According to him, Nigeria has 100 per cent competent manpower but suffers a deficit in terms of medical equipment.
“We have the best doctors everywhere in the world, if we have this equipment here, they will be encouraged to come home. If we deal with corruption we will get every sector right,’’ he said.
Ukachukwu said that Primus, which commenced operations in 2011, had the mandate to make medical care more accessible and affordable to Nigerians.
“Primus started its services on April 1, 2011. Considering the backwardness of the medical industry in this country, some foreign partners decided to invest in the sector.
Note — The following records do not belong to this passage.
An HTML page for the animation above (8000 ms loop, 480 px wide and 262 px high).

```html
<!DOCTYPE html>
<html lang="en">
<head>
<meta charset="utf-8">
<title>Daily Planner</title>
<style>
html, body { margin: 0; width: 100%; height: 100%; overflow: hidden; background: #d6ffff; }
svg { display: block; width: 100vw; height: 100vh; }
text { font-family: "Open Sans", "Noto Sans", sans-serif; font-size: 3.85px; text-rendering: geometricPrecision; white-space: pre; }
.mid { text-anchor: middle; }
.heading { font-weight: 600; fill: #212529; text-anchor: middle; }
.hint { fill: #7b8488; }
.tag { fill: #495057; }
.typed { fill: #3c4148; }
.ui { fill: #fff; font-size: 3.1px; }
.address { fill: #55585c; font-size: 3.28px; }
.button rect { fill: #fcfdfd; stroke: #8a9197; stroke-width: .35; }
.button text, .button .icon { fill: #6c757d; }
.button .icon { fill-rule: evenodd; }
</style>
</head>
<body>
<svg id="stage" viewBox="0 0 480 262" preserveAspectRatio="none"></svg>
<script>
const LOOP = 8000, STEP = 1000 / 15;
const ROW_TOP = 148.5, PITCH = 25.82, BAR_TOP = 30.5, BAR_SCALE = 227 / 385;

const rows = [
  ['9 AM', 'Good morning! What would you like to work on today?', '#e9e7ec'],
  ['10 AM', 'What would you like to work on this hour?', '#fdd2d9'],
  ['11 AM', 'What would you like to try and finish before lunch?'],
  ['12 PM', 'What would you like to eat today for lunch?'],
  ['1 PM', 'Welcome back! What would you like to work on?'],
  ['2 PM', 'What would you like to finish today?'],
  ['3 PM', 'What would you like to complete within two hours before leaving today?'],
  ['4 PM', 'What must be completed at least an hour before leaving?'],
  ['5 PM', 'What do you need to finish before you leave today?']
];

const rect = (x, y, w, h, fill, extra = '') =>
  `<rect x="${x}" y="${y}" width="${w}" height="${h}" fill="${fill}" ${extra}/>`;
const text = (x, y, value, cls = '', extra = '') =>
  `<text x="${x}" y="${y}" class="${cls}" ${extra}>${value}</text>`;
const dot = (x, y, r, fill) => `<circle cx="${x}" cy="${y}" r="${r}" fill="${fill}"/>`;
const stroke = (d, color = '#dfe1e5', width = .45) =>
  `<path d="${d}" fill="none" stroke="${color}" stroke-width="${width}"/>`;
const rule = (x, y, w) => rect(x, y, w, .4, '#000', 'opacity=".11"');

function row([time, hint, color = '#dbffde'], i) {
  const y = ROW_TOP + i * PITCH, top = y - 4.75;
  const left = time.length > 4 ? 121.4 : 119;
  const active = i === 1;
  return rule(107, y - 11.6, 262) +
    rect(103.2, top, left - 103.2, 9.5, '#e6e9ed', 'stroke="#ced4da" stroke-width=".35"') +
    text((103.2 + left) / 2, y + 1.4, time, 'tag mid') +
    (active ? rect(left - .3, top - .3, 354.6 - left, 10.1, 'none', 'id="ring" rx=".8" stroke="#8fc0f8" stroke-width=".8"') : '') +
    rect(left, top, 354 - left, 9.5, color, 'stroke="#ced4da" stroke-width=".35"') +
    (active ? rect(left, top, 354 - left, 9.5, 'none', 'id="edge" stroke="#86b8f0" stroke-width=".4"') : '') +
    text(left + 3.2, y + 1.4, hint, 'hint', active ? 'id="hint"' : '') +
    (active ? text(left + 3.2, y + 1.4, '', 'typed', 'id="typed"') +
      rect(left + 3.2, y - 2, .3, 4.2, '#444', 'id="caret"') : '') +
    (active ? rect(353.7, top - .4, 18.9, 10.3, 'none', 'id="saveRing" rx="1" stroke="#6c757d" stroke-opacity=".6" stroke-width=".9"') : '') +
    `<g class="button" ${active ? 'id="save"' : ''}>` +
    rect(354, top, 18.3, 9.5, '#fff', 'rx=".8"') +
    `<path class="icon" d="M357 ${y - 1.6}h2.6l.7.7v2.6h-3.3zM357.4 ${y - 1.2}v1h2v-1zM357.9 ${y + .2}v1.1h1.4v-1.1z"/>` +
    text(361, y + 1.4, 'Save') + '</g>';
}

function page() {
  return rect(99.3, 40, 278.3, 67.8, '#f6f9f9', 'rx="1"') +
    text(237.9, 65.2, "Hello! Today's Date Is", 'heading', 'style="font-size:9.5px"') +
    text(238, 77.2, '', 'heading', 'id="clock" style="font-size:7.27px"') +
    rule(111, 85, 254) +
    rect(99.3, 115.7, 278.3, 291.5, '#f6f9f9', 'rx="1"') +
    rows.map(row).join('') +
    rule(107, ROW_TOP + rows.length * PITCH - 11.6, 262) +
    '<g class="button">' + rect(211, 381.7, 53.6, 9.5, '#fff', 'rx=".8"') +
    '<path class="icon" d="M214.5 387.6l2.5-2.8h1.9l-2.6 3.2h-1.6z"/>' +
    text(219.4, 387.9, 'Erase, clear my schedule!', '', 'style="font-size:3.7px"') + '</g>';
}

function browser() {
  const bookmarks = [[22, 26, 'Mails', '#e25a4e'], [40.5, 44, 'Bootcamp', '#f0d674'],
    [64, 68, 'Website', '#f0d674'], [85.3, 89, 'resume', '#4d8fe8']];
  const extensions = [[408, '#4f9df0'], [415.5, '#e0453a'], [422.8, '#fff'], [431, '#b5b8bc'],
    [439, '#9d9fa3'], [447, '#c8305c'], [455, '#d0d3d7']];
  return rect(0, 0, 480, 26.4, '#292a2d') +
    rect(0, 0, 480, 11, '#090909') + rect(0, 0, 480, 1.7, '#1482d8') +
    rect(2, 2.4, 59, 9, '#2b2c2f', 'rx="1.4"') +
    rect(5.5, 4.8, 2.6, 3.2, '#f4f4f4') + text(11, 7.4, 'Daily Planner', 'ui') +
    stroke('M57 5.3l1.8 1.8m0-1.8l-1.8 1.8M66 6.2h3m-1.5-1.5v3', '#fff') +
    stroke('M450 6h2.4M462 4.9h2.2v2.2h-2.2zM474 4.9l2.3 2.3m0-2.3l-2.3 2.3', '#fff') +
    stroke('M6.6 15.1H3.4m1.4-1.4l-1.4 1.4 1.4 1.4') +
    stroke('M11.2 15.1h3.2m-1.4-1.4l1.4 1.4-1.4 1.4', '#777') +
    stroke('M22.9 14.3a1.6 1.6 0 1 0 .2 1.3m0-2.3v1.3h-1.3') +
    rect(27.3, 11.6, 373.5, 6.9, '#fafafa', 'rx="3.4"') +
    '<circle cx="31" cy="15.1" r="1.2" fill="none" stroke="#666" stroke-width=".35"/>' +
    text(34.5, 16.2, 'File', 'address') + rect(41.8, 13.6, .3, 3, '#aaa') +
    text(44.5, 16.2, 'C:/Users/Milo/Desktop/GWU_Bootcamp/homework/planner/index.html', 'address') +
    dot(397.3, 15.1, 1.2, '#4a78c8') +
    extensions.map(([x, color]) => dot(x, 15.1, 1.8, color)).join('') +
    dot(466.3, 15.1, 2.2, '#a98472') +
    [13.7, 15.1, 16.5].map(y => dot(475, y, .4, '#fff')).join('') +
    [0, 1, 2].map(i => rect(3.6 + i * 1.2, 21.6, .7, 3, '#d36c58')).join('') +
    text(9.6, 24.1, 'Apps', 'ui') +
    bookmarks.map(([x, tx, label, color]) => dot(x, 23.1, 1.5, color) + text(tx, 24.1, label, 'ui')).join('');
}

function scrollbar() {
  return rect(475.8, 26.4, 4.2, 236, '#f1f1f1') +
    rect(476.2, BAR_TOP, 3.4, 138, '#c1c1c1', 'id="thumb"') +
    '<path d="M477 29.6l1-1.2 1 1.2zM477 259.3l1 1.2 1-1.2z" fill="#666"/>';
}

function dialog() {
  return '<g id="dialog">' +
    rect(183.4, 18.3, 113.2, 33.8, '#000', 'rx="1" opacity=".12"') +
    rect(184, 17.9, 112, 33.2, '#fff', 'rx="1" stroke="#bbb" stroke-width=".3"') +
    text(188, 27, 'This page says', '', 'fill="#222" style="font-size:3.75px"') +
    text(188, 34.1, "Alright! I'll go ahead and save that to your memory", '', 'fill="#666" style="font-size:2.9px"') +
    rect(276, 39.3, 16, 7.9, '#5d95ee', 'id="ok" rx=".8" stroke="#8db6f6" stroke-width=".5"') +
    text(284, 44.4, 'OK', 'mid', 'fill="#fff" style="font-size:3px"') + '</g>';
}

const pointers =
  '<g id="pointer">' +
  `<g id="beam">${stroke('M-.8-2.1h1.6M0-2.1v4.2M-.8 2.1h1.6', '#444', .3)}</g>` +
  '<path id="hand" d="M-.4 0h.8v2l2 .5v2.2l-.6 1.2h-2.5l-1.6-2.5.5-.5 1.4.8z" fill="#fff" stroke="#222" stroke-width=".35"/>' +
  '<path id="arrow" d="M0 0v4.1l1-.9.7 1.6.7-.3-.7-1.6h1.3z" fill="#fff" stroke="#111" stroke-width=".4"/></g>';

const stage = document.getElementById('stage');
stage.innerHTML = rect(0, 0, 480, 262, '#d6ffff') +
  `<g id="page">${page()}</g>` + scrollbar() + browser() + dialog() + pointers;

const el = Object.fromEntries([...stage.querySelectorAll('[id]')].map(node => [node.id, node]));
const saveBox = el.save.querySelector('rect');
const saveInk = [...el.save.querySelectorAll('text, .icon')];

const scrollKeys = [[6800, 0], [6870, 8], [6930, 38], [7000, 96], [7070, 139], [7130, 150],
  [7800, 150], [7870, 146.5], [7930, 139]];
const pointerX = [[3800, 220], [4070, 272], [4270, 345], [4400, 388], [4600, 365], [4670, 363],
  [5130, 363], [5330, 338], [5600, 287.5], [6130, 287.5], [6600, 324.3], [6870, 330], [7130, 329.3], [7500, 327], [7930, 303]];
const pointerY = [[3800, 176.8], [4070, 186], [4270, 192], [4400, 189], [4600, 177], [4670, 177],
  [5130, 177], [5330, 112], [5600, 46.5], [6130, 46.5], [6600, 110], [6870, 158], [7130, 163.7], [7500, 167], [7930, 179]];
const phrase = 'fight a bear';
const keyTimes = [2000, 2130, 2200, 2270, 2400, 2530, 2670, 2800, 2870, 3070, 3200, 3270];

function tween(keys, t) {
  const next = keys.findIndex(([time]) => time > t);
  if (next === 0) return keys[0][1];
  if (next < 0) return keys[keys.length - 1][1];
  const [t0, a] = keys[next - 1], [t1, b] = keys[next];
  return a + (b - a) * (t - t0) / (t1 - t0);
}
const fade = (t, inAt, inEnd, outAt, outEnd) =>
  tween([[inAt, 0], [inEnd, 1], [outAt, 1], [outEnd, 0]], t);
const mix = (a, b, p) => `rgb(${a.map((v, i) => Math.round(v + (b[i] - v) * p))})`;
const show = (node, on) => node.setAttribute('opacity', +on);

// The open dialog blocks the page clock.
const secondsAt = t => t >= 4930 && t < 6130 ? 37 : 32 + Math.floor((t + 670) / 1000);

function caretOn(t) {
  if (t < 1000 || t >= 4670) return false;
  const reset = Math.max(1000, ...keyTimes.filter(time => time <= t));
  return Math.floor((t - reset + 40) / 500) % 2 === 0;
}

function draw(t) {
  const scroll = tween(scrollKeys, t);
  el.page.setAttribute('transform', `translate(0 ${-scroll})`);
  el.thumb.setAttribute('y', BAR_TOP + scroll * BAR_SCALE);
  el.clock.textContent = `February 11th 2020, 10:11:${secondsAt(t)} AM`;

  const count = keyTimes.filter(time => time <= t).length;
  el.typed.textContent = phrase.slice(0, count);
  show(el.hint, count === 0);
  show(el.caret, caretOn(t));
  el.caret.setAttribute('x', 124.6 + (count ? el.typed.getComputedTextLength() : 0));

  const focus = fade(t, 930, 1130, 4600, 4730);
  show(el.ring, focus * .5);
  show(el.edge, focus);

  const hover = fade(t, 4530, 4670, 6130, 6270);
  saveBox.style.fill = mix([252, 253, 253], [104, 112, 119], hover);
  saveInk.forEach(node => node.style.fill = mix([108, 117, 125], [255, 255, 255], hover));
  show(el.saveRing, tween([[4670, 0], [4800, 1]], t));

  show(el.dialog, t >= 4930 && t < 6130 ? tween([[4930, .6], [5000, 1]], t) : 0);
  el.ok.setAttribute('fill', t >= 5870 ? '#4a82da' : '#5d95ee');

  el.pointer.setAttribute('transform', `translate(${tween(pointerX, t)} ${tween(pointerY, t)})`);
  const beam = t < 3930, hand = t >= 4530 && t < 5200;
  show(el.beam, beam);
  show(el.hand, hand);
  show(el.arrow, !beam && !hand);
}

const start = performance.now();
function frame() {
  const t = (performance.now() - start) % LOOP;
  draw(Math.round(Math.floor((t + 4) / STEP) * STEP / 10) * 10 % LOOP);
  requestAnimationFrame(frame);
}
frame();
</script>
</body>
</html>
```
“Services that were expected were secondary and tertiary and since 2011, the hospital has been on its feet working towards improved service delivery.
“From then till now, we have done so many spine surgeries, brain surgeries, knee replacement, and many others.
“So many cases that Nigerians travel abroad to handle, Primus Hospital is delivering those services here.
“We have one of the best Neuro Spine Surgeon with 25 years of experience. We have one of the best Ear Nose and Throat (ENT) doctor.
“We have all it takes to make our health sector one of the best in the world, but we need to change our orientation, we need to re-arrange our mindsets and try to believe in us as Nigerians.
“The fact remains that most of the patients that go out for medical tourism are being referred abroad by Nigerian doctors. That means that those doctors do not believe in Nigeria,’’ Ukachukwu said.
He said that Primus Hospital’s Neuro Spine Surgeons had redone some surgeries that were carried out in India.
“That tells you that we are still better than them. If we believe in us, there are places we can go in this country and get first-class medical attention,’’ he said.
Dr. Tony Momoh, Medical Superintendent of the hospital, who was also at the forum, said that most Nigerians who traveled overseas on medical tourism did not need to do so.
Momoh said advised government to carry out a proper assessment of patients before granting them approval to travel for medical care.
“Most of the people who go outside for medical attention have no business going there.
“It is due to the insincerity of medical practitioners, and until the government carries out a proper assessment of patients before visas are given out, our hard-earned foreign exchange will continue to be spent unnecessarily.
“ Most of those people are not going for medical treatment. They go for tourism, to go and buy gold and some other things, some of them go to do other vices outside the country,’’ he said.
Momoh, however, said that services of the hospital were accessible and qualitative.
“Our services are good and affordable. Our services are more affordable than any center that renders similar services here in Abuja.
“We have on-time delivery of services, and we revisit our patients through text messages and e-mails to find out how they are faring, and we have spread our tentacles across Nigeria,’’ he said.